Former First Ladies Barbara and Laura Bush worked to end illiteracy. Nancy Reagan famously took on teenage drug use. Lady Bird Johnson planted flowers. But none of them have been seared for something as seemingly benign as calling for kids to eat more vegetables, as Michelle Obama has.
Just about everyone will agree that the nation's children are getting fatter and that obesity is a serious health problem. But the first lady's push for healthier meals and more exercise, which marked its first anniversary this month, has provoked a backlash from the right, who complain that the only thing here that's supersized is Big Brother.
Radio talk show host Rush Limbaugh last week suggested Obama is a hypocrite for dining on ribs, and remarked on her waistline in the process. That was just the latest offering in what has been a steady diet of criticisms.
"Leaders are supposed to be leaders," Limbaugh said. "If we are supposed to eat roots, berries and tree bark, show us how."
Critics have carped about Obama's spread at her Super Bowl party — and have suggested that the child-nutrition legislation she backed in Congress would bring about the end of school bake sales. Her work with the National Restaurant Assn. to develop healthier menu items has been decried in some circles as a government takeover of business.
And in January, some conservatives even suggested that Obama was endangering people, blaming an increase in pedestrian deaths on the first lady's campaign by saying that Americans were putting themselves at risk by walking more.
The criticism is fueled by a rising conservative chorus against the Obamas and comes as Republicans embark on a contest to pick a nominee to challenge the president next year.
Earlier this month, Mitt Romney, addressing the Conservative Political Action Conference in Washington, peppered his remarks with digs at the first lady and her husband.
Ridiculing President Obama's purported move toward the political center, Romney joked that the president's rhetoric had shifted so radically that "he sounded like he was going to dig up the first lady's organic garden to put in a Bob's Big Boy," Romney said.
Later, while equating Obama's economic policies to Marie Antoinette's purported line about the French peasantry — "Let them eat cake" — Romney corrected himself.
"I'm sorry," he crowed. "Organic cake."
Michelle Obama's defenders say her campaign is producing results. "Over this past year, we've seen the first signs of a fundamental shift in how we live and eat," White House chef Sam Kass told a recent meeting of culinary professionals. "We've seen changes at every level of our society — from classrooms to boardrooms to the halls of Congress."
That didn't stop Minnesota Rep. Michele Bachmann from accusing Obama last week of trying to implement a "nanny state."
Appearing on a conservative radio show, the Republican congresswoman found fault with Obama's latest focus: encouraging mothers to breast-feed their newborn babies. Obama has said children who breast-feed are less likely to become obese.
The first lady's view is "very consistent with where the hard left is coming from," Bachmann said. "For them, government is the answer to every problem."
Bachmann was following the lead of Sarah Palin, who has complained Obama is imparting her worldview on Americans by telling them what to eat.

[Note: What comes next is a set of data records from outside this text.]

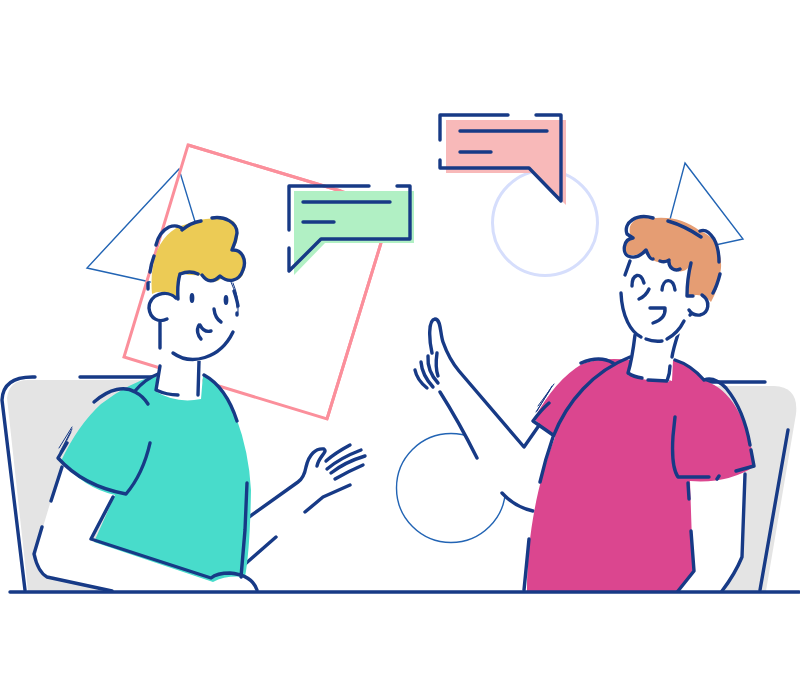
<!DOCTYPE html>
<html lang="en">
<head>
<meta charset="utf-8">
<title>Two people talking</title>
<style>
:root {
  --ink: #173a86;
  --thin-blue: #2264b4;
  --paper: #ffffff;
  --teal: #48dccb;
  --magenta: #db468f;
  --blond: #eccb55;
  --ginger: #e59d73;
  --mint: #b1f0c4;
  --rose: #f8b9b9;
  --coral: #fb8f9b;
  --lavender: #d6defc;
  --chair: #e4e4e4;
}
html, body { margin: 0; background: var(--paper); overflow: hidden; }
svg { display: block; }
.line { fill: none; stroke: var(--ink); stroke-width: 3.4; stroke-linecap: round; stroke-linejoin: round; }
.fine { fill: none; stroke: var(--ink); stroke-width: 1; stroke-linecap: round; }
.skin { fill: var(--paper); }
.thin { fill: none; stroke: var(--thin-blue); stroke-width: 1.4; }
.frame { fill: none; stroke: var(--coral); stroke-width: 3; }
.halo { fill: none; stroke: var(--lavender); stroke-width: 3; }
.chair { fill: var(--chair); }
.teal { fill: var(--teal); }
.magenta { fill: var(--magenta); }
.blond { fill: var(--blond); }
.ginger { fill: var(--ginger); }
.mint { fill: var(--mint); }
.rose { fill: var(--rose); }
.eye { fill: var(--ink); }
</style>
</head>
<body>
<svg width="800" height="689" viewBox="0 0 800 689" role="img" aria-label="Two people sit at a table and talk, with speech bubbles above them">
  <g id="backdrop">
    <polygon class="thin" points="179,169 87,268 218,297"/>
    <polygon class="frame" points="188,145 387,205 381,243 327,419 124,357"/>
    <polygon class="skin" points="345,188 412,188 412,240 382,243 340,243"/>
    <path class="frame" d="M188 145L341 191M381 243L327 419"/>
    <circle class="halo" cx="545" cy="223" r="52.5"/>
    <circle class="thin" cx="451" cy="488" r="54.5"/>
    <polygon class="thin" points="685,163 743,239 660,257"/>
  </g>

  <g id="chairs">
    <path class="chair" d="M7 398Q9 380 28 380H150V591H28Z"/>
    <path class="line" d="M35 377Q3 376 2 400L25 590M80 377H153"/>
    <path class="chair" d="M700 386H774Q799 387 796 414L766 591H690Z"/>
    <path class="line" d="M704 382H765M788 430L760 590"/>
  </g>

  <g id="left-bubble">
    <path class="mint" d="M294 191H414V243H325L294 275Z"/>
    <path class="line" d="M289 230V186H369M397 186H410V239H321L289 271V248M303 202H390M303 222H334"/>
  </g>

  <g id="right-bubble">
    <path class="rose" d="M446 120H566V205L533 173H446Z"/>
    <path class="line" d="M440 140V115H508M536 115H561V201L529 168H440V160M460 131H547M460 152H491"/>
  </g>

  <g id="left-person">
    <g id="left-arms">
      <path class="skin" d="M62 464L36 550Q38 572 48 577L112 591H256Q255 575 236 574L91 540L116 494Z"/>
      <path class="skin" d="M247 517L303 477Q309 452 322 449L328 452L350 446L366 456L351 485L323 497L305 512L244 565Z"/>
      <path class="line" d="M62 467L51 501M42 527L34 554Q38 572 47 577L112 591"/>
      <path class="line" d="M249 517L298 482Q304 478 306 467C309 454 316 448 324 449C328 452 319 456 317 466M276 537L244 565M305 512L323 497L350 485"/>
      <path class="line" d="M326 461Q335 453 350 445M327 469Q340 458 361 450M331 473Q345 462 365 456M335 479Q349 471 363 465"/>
    </g>

    <g id="left-neck">
      <path class="skin" d="M160 340H198L204 394Q184 412 157 390Z"/>
    </g>

    <g id="left-shirt">
      <path class="teal" d="M157 375L155 391Q176 404 201 399L203 375Q226 386 236 417Q249 452 251 490Q250 550 245 577Q226 575 213 582L94 542L115 495Q84 488 61 461Q78 425 101 404Q128 383 157 375Z"/>
      <path class="line" d="M94 402C110 388 125 386 135 392Q143 396 148 404M135 391Q145 379 158 374"/>
      <path class="line" d="M67 443L58 458Q83 486 126 494Q143 474 150 443M113 497L91 539L211 578Q217 573 230 573Q252 575 257 590M204 375Q226 387 237 421M247 483L245 530L241 577"/>
      <path class="line" d="M160 366L156 390Q167 395 178 395M199 361L198 395"/>
      <path class="fine" d="M72 427L59 448M72 429L60 452M71 432L62 450"/>
    </g>

    <g id="left-head">
      <path class="skin" d="M151 293C148 255 166 235 195 235C227 235 241 264 237 300C235 336 220 361 198 361Q166 360 160 321C146 319 145 296 158 293Z"/>
      <path class="blond" d="M152 294C149 260 160 230 187 224C207 216 220 219 229 219C240 222 241 239 233 250C246 250 249 276 237 280Q229 283 222 278Q212 287 201 275Q190 276 181 273Q176 277 177 298Q163 288 152 294Z"/>
      <path class="line" d="M154 256Q151 264 150 272M148 283V289M156 245Q159 232 169 227Q177 224 183 229M182 230Q190 223 201 221M212 218C224 216 237 222 237 233Q236 241 232 250C242 249 247 260 243 270C239 282 228 283 220 276Q210 286 202 275M180 274Q190 270 198 274M180 274Q177 284 178 299"/>
      <path class="line" d="M176 298C167 289 149 294 149 308C150 319 159 323 167 319M160 322V348M173 353C191 366 220 359 233 332M234 291Q237 300 238 306M237 313V315M214 309Q215 318 221 322M199 325C196 330 198 336 201 339M200 325Q204 333 211 331"/>
      <ellipse class="eye" cx="192" cy="298" rx="2.4" ry="5"/>
      <ellipse class="eye" cx="226" cy="300" rx="2.4" ry="5"/>
      <path class="fine" d="M231 282Q237 295 237 308M233 283Q239 297 238 312"/>
    </g>
  </g>

  <g id="right-person">
    <g id="right-arms">
      <path class="skin" d="M430 326Q434 317 439 325L442 341L459 371L524 447L537 418L554 435L534 511Q515 508 502 493L477 458L440 392L416 374L428 355Z"/>
      <path class="line" d="M432 353C429 340 428 320 435 319C441 319 440 333 443 342Q449 359 459 371L524 447L540 424M440 392Q459 422 477 458M502 493Q515 507 533 511"/>
      <path class="line" d="M437 353Q435 367 438 376M428 356Q427 371 438 383M421 362Q422 375 433 387M415 370Q417 380 427 388"/>
      <path class="skin" d="M688 480L746 472L742 560L722 591H676L694 570Z"/>
      <path class="line" d="M745 474L742 557Q735 574 722 591"/>
    </g>

    <g id="right-shirt">
      <path class="magenta" d="M527 591C527 531 539 479 555 437L534 419Q555 380 582 364Q603 357 630 360Q648 374 672 381L673 360Q690 364 705 381Q743 393 755 466Q728 484 690 481L693 572L679 591Z"/>
      <path class="skin" d="M635 333H677L669 382Q648 382 628 375Z"/>
      <path class="line" d="M549 403Q541 410 533 421L553 435M581 363Q600 355 613 363M630 357C594 371 567 401 553 437Q545 460 540 482M529 539L524 590"/>
      <path class="line" d="M675 360Q691 365 704 380M704 380Q714 376 726 388Q744 410 750 445M751 450L754 466L736 471M719 476L717 479M709 477H678Q671 467 673 436L675 417M688 483L689 499M691 531L694 571L678 591"/>
      <path class="fine" d="M554 384L538 406M552 386L537 411M550 390L536 412"/>
      <path class="line" d="M635 335Q632 360 628 373Q634 377 642 378M648 380L667 381Q670 373 670 366M678 334Q673 350 672 357"/>
    </g>

    <g id="right-head">
      <path class="skin" d="M627 256C645 231 690 235 703 258L708 292C708 310 699 315 691 312Q684 341 658 341Q628 341 622 301Z"/>
      <path class="ginger" d="M625 252C625 244 628 240 632 238C624 224 637 214 655 218Q681 216 700 231C716 236 722 253 721 268Q719 288 711 302Q702 291 687 297L690 266C681 277 671 269 668 261C657 265 650 260 646 251Q631 259 625 252Z"/>
      <path class="line" d="M653 218C636 213 623 223 627 234L633 238C623 239 622 253 628 256Q637 260 646 250Q650 260 653 259M668 221Q685 226 701 237M700 231Q707 228 714 239Q719 248 719 262M720 274Q717 286 713 293M660 261Q665 263 669 260C668 268 675 272 680 269M691 263Q687 279 687 296H693"/>
      <path class="line" d="M630 261L625 275M621 293C622 317 631 332 641 337M646 339Q653 342 662 341M667 339Q678 333 684 321M691 314L690 315M702 295C711 301 709 313 700 315Q693 316 689 310M632 286C632 274 641 271 644 283M662 290C663 278 673 277 675 290M649 289Q646 296 639 299M650 308H665Q666 319 653 323"/>
    </g>
  </g>

  <line id="table-edge" class="line" x1="10" y1="592" x2="799" y2="592"/>
</svg>
</body>
</html>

Conservative blogger Jenny Erikson, a Southern California mother of two, wrote this month that Obama's efforts were "incredibly insulting to parents."
"Newsflash to the government: Changing menus is not going to slenderize America," Erikson wrote. "People who eat 5,000 calories a day and feed their kids three scoops of ice cream nightly are going to keep doing that."
One Republican, however, defended Obama this week. Mike Huckabee, the former Arkansas governor whose own waistline has vacillated during his career, said Obama had been "criticized unfairly."
"I think it's out of a reflex. We don't have to believe that everything she says is bad," said Huckabee, who may mount another run for president. "I do not think that she is out there advocating that the government take over our dinner plates. In fact, she has not."
Myra Gutin, an expert on first ladies and politics at Rider University in New Jersey, said the only other first lady to be as consistently criticized as Obama was Hillary Rodham Clinton, for tackling healthcare reform in the early years of the Clinton administration.
Clinton, however, "was running a bureaucracy of her own," Gutin said. "It's quite different."
In contrast, Gutin said, Nancy Reagan's "Just Say No" campaign was knocked as a less-than-aggressive response by the White House to mounting drug use.
"Some of the criticism [of Obama], quite frankly, has really shocked me," Gutin said. "There is a certain line with first ladies. You can take a shot, but I don't think people like it a lot. We're not talking about the war; we're not talking about the economy. At some level it begins to sound peevish and almost inappropriate."
Gutin said attacking Obama could backfire. "While potential first ladies are not a reason for choosing a presidential candidate, this may come home to roost in a year and a half," she said. "Voters may remember it."